Prisoners Rebel Against Conditions Exacerbated by COVID-19

By Nélida Tello

As conditions continue to worsen and no effort is made to release and protect inmates, resistance has been brewing and inmates in both the US and across the world have been inciting rebellion from their cages.

At Lansing Correctional Facility in Kansas dozens of inmates rioted, looting guards’ offices, breaking windows, and setting fires ablaze within the prison. At a Washington State prison nearly 200 inmates rebelled against the prison’s neglect to which prison guards responded with rubber pellets and pepper spray. One inmate at George F. Bailey Detention Center in the San Diego area noted that “some inmates are growing so angry, they’re throwing their food trays through the chow holes.” At Cook County Jail, Parchman Prison, and the Bailey Detention Facility, inmates have declared hunger strikes to denounce their exposure to coronavirus and the states’ lack of preventative health measures.

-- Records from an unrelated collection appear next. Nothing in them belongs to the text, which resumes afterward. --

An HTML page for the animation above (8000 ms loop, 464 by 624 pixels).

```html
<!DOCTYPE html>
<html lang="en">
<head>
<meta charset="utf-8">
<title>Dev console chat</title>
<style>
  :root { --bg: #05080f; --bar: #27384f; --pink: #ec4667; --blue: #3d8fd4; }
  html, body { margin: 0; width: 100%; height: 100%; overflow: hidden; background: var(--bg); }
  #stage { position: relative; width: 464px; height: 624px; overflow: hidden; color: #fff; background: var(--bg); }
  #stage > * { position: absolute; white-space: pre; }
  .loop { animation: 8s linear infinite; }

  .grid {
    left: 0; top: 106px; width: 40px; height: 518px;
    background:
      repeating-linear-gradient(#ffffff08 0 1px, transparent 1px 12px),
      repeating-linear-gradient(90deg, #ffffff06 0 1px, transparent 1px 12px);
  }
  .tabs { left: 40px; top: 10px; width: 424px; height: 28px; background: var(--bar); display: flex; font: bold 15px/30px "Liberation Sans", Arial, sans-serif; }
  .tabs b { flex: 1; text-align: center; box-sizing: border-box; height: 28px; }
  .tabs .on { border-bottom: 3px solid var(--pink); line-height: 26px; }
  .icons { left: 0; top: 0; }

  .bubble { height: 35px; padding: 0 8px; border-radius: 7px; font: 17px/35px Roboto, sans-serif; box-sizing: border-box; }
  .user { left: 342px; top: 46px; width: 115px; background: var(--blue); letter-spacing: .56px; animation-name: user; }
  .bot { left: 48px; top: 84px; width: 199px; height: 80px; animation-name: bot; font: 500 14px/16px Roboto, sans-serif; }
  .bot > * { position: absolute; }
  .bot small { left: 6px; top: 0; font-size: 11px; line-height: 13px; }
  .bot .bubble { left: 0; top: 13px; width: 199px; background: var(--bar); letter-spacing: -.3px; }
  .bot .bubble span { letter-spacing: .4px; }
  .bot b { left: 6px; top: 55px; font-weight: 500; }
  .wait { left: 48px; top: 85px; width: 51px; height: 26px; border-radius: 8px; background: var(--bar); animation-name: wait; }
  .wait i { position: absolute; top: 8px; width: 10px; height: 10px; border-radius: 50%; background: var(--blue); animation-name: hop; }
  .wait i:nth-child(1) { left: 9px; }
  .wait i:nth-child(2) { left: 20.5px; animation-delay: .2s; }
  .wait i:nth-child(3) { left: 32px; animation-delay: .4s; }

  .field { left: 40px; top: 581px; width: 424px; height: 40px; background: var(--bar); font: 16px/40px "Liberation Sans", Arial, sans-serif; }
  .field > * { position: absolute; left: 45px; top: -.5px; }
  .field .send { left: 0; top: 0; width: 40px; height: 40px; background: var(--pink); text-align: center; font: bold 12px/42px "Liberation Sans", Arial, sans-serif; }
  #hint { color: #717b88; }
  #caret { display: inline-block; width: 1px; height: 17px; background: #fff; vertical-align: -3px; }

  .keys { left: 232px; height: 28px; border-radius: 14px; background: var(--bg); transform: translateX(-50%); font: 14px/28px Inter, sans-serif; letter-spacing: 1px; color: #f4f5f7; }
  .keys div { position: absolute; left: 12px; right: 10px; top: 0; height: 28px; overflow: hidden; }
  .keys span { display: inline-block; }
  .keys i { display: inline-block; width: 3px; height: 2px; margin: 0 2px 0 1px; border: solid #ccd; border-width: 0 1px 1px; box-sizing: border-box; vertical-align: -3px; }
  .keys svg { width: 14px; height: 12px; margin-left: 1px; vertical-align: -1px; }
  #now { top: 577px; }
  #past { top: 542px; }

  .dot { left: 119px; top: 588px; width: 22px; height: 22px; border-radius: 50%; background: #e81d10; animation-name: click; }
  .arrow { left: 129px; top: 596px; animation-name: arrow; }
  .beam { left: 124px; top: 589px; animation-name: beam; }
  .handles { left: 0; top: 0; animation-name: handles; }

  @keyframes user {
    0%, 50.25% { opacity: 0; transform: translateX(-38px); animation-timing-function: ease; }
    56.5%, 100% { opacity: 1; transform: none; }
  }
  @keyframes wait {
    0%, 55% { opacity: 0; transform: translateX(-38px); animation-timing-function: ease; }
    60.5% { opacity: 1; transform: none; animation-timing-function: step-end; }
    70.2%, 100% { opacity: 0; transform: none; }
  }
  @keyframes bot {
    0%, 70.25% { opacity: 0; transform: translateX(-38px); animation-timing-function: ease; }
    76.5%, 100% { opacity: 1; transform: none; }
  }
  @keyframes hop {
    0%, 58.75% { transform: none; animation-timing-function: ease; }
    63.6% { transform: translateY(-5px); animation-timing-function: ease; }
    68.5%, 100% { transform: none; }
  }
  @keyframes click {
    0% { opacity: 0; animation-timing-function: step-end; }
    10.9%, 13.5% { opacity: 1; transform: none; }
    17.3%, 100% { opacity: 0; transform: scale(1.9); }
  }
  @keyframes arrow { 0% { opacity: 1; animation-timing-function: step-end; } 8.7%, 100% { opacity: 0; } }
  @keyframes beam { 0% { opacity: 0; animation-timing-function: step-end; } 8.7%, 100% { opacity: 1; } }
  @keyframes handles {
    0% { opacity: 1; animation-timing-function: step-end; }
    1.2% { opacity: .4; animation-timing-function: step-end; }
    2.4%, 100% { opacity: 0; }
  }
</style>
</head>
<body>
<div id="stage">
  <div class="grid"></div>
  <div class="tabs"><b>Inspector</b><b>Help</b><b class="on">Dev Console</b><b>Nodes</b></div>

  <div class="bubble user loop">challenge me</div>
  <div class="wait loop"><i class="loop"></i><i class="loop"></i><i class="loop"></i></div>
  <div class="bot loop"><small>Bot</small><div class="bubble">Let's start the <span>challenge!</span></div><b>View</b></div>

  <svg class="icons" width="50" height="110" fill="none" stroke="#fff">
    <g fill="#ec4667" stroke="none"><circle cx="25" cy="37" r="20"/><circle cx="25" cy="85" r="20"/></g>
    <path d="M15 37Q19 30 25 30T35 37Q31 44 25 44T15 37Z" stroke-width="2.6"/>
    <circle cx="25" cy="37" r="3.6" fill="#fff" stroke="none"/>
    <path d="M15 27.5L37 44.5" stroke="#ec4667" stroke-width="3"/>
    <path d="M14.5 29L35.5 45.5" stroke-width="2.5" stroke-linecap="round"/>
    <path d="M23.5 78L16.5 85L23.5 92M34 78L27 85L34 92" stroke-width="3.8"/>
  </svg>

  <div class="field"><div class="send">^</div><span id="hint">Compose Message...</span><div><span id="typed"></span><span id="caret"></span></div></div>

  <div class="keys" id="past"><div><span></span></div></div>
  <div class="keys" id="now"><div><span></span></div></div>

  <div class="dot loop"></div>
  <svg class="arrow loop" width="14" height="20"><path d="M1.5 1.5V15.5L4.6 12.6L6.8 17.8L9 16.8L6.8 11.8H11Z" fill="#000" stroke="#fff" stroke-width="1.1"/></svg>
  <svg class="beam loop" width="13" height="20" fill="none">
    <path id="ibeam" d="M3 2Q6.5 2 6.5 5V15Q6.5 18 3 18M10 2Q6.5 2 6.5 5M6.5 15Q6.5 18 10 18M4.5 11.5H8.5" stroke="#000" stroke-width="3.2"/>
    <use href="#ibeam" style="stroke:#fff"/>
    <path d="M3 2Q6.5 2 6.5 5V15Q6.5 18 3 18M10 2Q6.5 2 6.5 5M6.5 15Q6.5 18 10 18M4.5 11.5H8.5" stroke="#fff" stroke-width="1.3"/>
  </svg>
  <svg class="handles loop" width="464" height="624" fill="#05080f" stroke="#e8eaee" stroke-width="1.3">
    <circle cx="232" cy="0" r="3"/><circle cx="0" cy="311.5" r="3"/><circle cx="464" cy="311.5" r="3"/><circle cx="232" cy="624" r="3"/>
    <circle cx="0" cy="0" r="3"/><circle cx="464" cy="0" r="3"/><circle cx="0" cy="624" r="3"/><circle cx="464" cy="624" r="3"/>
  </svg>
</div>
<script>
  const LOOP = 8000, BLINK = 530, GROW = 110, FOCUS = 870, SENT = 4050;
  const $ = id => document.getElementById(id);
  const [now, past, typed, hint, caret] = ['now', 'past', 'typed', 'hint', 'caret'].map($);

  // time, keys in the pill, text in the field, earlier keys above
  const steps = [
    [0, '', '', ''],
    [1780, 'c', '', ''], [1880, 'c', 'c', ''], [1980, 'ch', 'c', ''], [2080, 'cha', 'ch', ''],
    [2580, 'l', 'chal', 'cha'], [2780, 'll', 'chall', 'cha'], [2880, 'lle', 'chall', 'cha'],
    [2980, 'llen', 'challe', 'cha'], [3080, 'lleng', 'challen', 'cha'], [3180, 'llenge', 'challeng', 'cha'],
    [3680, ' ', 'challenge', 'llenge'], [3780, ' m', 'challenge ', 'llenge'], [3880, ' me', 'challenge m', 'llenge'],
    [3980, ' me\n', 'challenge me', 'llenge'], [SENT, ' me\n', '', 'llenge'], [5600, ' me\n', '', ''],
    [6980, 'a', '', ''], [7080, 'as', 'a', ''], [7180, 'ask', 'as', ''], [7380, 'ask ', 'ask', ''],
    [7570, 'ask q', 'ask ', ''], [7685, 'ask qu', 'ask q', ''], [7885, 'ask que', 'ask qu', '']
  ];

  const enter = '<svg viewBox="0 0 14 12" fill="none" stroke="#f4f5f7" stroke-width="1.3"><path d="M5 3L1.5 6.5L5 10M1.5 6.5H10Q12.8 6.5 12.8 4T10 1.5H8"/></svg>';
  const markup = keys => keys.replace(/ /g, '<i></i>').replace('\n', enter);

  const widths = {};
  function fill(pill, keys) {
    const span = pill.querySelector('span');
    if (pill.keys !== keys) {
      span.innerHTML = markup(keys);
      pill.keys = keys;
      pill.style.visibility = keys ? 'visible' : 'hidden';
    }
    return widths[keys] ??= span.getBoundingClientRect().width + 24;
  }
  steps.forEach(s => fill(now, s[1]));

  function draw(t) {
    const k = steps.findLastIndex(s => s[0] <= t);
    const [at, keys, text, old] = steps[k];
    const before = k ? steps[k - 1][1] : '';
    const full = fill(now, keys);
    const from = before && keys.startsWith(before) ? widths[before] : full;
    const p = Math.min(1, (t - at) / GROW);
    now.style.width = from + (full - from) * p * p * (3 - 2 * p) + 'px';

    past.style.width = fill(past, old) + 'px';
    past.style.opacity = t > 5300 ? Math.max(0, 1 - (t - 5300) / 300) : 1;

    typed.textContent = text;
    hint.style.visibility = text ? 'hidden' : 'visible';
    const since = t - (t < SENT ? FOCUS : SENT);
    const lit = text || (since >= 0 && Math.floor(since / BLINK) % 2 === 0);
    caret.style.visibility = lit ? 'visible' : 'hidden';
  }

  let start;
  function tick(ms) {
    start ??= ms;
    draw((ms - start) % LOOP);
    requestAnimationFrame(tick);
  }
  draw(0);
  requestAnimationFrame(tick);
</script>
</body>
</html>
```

Prison rebellions have also broken out in response to poor conditions exacerbated by the coronavirus in Peru, Brazil, Argentina, Sierra Leone, Italy, and Indonesia, among other countries. These rebellions have included prisoners taking guards as hostages and large numbers of injuries.

In the midst of the coronavirus pandemic, prisoners have been forced to live in squalor among other infected inmates; incarceration as a means of social control has left prisons overcrowded and unsanitary.

Last month, Cook County Jail in Chicago was identified as the location with the highest rate of coronavirus infection in the US. More than 500 inmates in Cook County Jail have tested positive for COVID-19 with at least seven confirmed deaths.

Jails and prisons have failed to provide inmates with the necessary measures to limit the spread of coronavirus. Inmates are forced to use t-shirts as masks, and when masks are provided, they are not regularly cleaned by staff. Soap has been scarce in prisons even before the COVID-19 breakout, “There is no soap in the restrooms, nor has there been in the six months I have been here,” said the inmate in Bailey Detention Facility, which at this time houses 60 or more prisoners in each dormitory.

Parchman Penitentiary, Mississippi’s largest prison, has some of the worst conditions in the US; inmates do not have access to potable water, the prison is infested with rats, many cells are flooded, toilets and sinks are broken, the most outrageous of these crimes against the prisoners was the serving of raw chicken. One inmate in Parchment has died so far from COVID-19, however as of late April, only 20 of the state’s 18,000 inmates had been tested.

Prison guards have resorted to the use of repressive measures such as lockdowns, in which prisoners are kept in their cells for days at a time and only let out to shower, as “preventative” measures against the spread of COVID-19, rather than releasing or providing medical attention and protective equipment to inmates. In Peru the authorities opened fire with live rounds, killing at least nine prisoners.

On top of the 2.2 million people already trapped in this decaying ‘criminal justice’ system, there are many other inmates without sentences or even convictions, awaiting the reopening of courts due to COVID-19. This is par for the course in the US, where over half of the prison population is Black or Latino and the vast majority come from poor, working-class backgrounds.

US imperialism has already done everything in its power to destroy these people and remove any semblance of dignity; the ruling class barely cares to maintain the image of ‘justice,’ much less do they care about providing adequate protections for inmates’ health. As their anger and discontent grows, many prisoners are demonstrating the truth of the universal slogan, “it is right to rebel!”